Plain-text document sources:

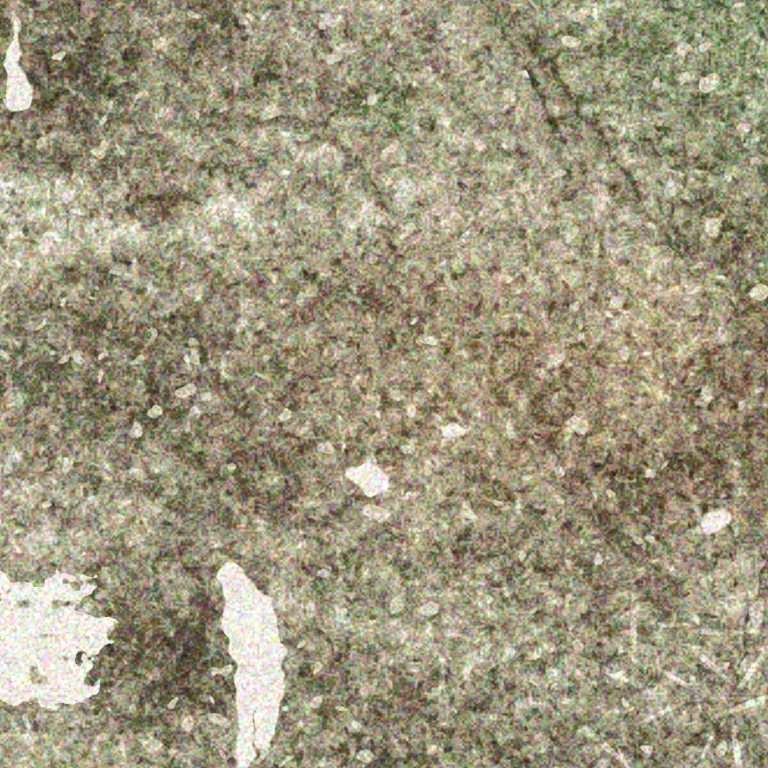
Write a WebGL 1 fragment shader that draws this texture.

```glsl
precision highp float;
// Sunlit woodland floor: layered noise sets the tone of the leaf litter, and
// jittered cells scatter chips, stones and blades. Roots, light bands and pale
// shapes are distance functions; a tone ramp and coloured grain finish it.
uniform vec2 u_resolution;

const vec3 SOIL = vec3(0.34, 0.31, 0.23);
const vec3 OLIVE = vec3(0.45, 0.45, 0.33);
const vec3 BROWN = vec3(0.53, 0.47, 0.41);
const vec3 TAN = vec3(0.61, 0.59, 0.49);
const vec3 STRAW = vec3(0.74, 0.72, 0.61);
const vec3 CREAM = vec3(0.89, 0.88, 0.81);
const vec3 CHALK = vec3(0.97, 0.95, 0.93);

float hash(vec2 p) {
  vec3 q = fract(vec3(p.xyx) * 0.1031);
  q += dot(q, q.yzx + 33.33);
  return fract((q.x + q.y) * q.z);
}

float noise(vec2 p) {
  vec2 i = floor(p), f = fract(p);
  f = f * f * (3.0 - 2.0 * f);
  return mix(mix(hash(i), hash(i + vec2(1, 0)), f.x),
             mix(hash(i + vec2(0, 1)), hash(i + 1.0), f.x), f.y);
}

float fbm(vec2 p) {
  float sum = 0.0, gain = 0.5;
  for (int i = 0; i < 4; i++) {
    sum += gain * noise(p);
    p = p * 2.03 + 17.3;
    gain *= 0.5;
  }
  return sum / 0.9375;
}

// Distance to a rod whose radius runs from ra to rb.
float rod(vec2 p, vec2 a, vec2 b, float ra, float rb) {
  vec2 d = b - a;
  float t = clamp(dot(p - a, d) / dot(d, d), 0.0, 1.0);
  return length(p - a - d * t) - mix(ra, rb, t);
}

float cover(float dist, float soft) {
  return 1.0 - smoothstep(-soft, soft, dist);
}

// Soft elliptical pool of light or shade.
float pool(vec2 p, vec2 centre, vec2 size) {
  vec2 q = (p - centre) / size;
  return exp(-dot(q, q));
}

// Randomly turned flecks, one per chosen cell; size is in cells.
float scatter(vec2 p, float cells, float share, vec2 size, float seed) {
  vec2 g = p * cells, home = floor(g);
  float found = 0.0;
  for (int y = -1; y <= 1; y++) {
    for (int x = -1; x <= 1; x++) {
      vec2 id = home + vec2(x, y), key = id + seed;
      vec2 centre = id + 0.2 + 0.6 * vec2(hash(key + 3.7), hash(key + 9.1));
      float turn = 6.283 * hash(key + 21.3);
      vec2 axis = vec2(cos(turn), sin(turn)), d = g - centre;
      vec2 q = vec2(dot(d, axis), dot(d, vec2(-axis.y, axis.x)));
      float scale = 0.5 + 0.6 * hash(key + 41.9);
      float dist = (length(q / (size * scale)) - 1.0) * min(size.x, size.y) * scale;
      found = max(found, cover(dist, 0.0015 * cells) * step(hash(key), share));
    }
  }
  return found;
}

vec3 toneRamp(float v, float hue) {
  vec3 c = mix(SOIL * 0.55, SOIL, smoothstep(0.05, 0.31, v));
  c = mix(c, mix(OLIVE, BROWN, hue), clamp((v - 0.31) / 0.15, 0.0, 1.0));
  c = mix(c, TAN, clamp((v - 0.46) / 0.11, 0.0, 1.0));
  c = mix(c, STRAW, clamp((v - 0.57) / 0.14, 0.0, 1.0));
  c = mix(c, CREAM, clamp((v - 0.71) / 0.16, 0.0, 1.0));
  return mix(c, CHALK, clamp((v - 0.87) / 0.1, 0.0, 1.0));
}

float groundTone(vec2 p) {
  float v = 0.555 + 0.28 * (fbm(p * vec2(6.0, 8.0) + 40.0) - 0.5);
  v += 0.22 * (noise(p * 50.0) - 0.5) + 0.24 * (noise(p * 120.0 + 7.0) - 0.5);
  // Sun and shade
  v += 0.09 * pool(p, vec2(0.55, 0.74), vec2(0.3, 0.14));
  v += 0.26 * pool(p, vec2(0.05, 0.755), vec2(0.09, 0.018));
  v += 0.22 * pool(p, vec2(0.12, 0.69), vec2(0.13, 0.03));
  v += 0.24 * pool(p, vec2(0.295, 0.73), vec2(0.035, 0.025));
  v += 0.13 * cover(rod(p, vec2(0.38, 0.21), vec2(0.64, 0.135), 0.02, 0.01), 0.025);
  v -= 0.18 * pool(p, vec2(0.22, 0.15), vec2(0.07, 0.1));
  v -= 0.12 * pool(p, vec2(0.07, 0.91), vec2(0.09, 0.08));
  v -= 0.06 * pool(p, vec2(0.25, 0.52), vec2(0.3, 0.12));
  // Litter chips
  v += 0.17 * scatter(p, 60.0, 0.35, vec2(0.45, 0.17), 5.0);
  v -= 0.17 * scatter(p, 52.0, 0.4, vec2(0.45, 0.18), 83.0);
  // Blades, thickest at the lower right
  float grassy = smoothstep(0.4, 0.9, p.x) * smoothstep(0.3, 0.1, p.y);
  return v + 0.25 * grassy * scatter(p, 20.0, 0.6, vec2(0.7, 0.08), 131.0);
}

float addRoot(float v, vec2 p, vec2 a, vec2 b, float radius, float lit) {
  vec2 shade = vec2(0.9 * radius + 0.002, 0.002);
  v -= 0.2 * cover(rod(p, a + shade, b + shade, radius, radius * 0.6), 0.004);
  return mix(v, lit, 0.8 * cover(rod(p, a, b, radius, radius * 0.5), 0.003));
}

float paleShapes(vec2 p, vec2 w) {
  // Upright form on two thin supports, and a small one at the upper left
  float d = rod(w, vec2(0.304, 0.25), vec2(0.32, 0.2), 0.016, 0.033);
  d = min(d, rod(w, vec2(0.32, 0.2), vec2(0.337, 0.155), 0.033, 0.037));
  d = min(d, rod(w, vec2(0.337, 0.155), vec2(0.335, 0.10), 0.037, 0.024));
  d = min(d, rod(w, vec2(0.322, 0.11), vec2(0.319, -0.01), 0.016, 0.009));
  d = min(d, rod(w, vec2(0.35, 0.10), vec2(0.346, 0.032), 0.015, 0.009));
  d = min(d, rod(w, vec2(0.018, 0.97), vec2(0.022, 0.875), 0.002, 0.016));
  // Ragged clearing with gaps toward its right edge
  vec2 box = abs(w - vec2(0.045, 0.16)) - vec2(0.085, 0.095);
  float ragged = max(box.x, box.y) + 0.12 * (fbm(p * 28.0) - 0.5);
  float gaps = noise(p * 70.0) - 0.9 + 2.0 * max(w.x - 0.03, 0.0);
  d = min(d, max(ragged, 0.02 * gaps));
  // Larger stones
  d = min(d, rod(w, vec2(0.472, 0.38), vec2(0.488, 0.372), 0.018, 0.016));
  d = min(d, rod(w, vec2(0.925, 0.315), vec2(0.935, 0.328), 0.015, 0.014));
  d = min(d, length(w - vec2(0.59, 0.44)) - 0.014);
  return cover(d, 0.0025);
}

void main() {
  vec2 p = gl_FragCoord.xy / u_resolution;
  vec2 w = p + 0.014 * (vec2(noise(p * 60.0), noise(p * 60.0 + 31.0)) - 0.5);
  float v = groundTone(p);

  v = addRoot(v, w, vec2(0.60, 1.01), vec2(0.68, 0.89), 0.016, 0.66);
  v = addRoot(v, w, vec2(0.68, 0.89), vec2(0.73, 0.76), 0.012, 0.65);
  v = addRoot(v, w, vec2(0.63, 1.01), vec2(0.79, 0.79), 0.010, 0.58);
  v = addRoot(v, w, vec2(0.79, 0.79), vec2(0.88, 0.66), 0.006, 0.56);
  v = addRoot(v, w, vec2(0.27, 0.845), vec2(0.42, 0.84), 0.004, 0.48);
  v = addRoot(v, w, vec2(0.42, 0.84), vec2(0.51, 0.72), 0.004, 0.48);
  v = addRoot(v, w, vec2(0.99, 0.27), vec2(0.96, 0.13), 0.003, 0.72);

  float stones = scatter(w, 22.0, 0.09, vec2(0.3, 0.21), 57.0);
  stones = max(stones, scatter(w, 42.0, 0.09, vec2(0.38, 0.24), 171.0));
  v = mix(v, 0.84, 0.85 * stones);
  float pale = paleShapes(p, w);
  v = mix(v, 0.95, pale);

  // Fine grain and local hue
  v += 0.26 * (noise(p * 330.0 + 11.0) - 0.5);
  float warmth = pool(p, vec2(0.72, 0.5), vec2(0.35, 0.2));
  float green = smoothstep(0.5, 0.95, p.x * p.y) + pool(p, vec2(0.51, 0.86), vec2(0.04));
  float hue = smoothstep(0.3, 0.7, noise(p * 90.0 + 61.0) + 0.2 * (warmth - green));
  vec3 color = toneRamp(v, hue);
  vec3 tint = vec3(0.03, -0.005, -0.025) * warmth + vec3(-0.05, 0.01, -0.03) * green;
  color += tint * (1.0 - max(pale, stones));
  vec3 speckle = vec3(noise(p * 300.0 + 101.0), noise(p * 300.0 + 211.0), noise(p * 300.0 + 307.0));
  color += 0.24 * (speckle - 0.5);
  gl_FragColor = vec4(clamp(color, 0.0, 1.0), 1.0);
}
```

* _PROBLEM REQUIREMENTS_: If a line of the data contains "addRoot", it counts; report the number of such lines and nothing else.

* _YOUR SOLUTION_: 8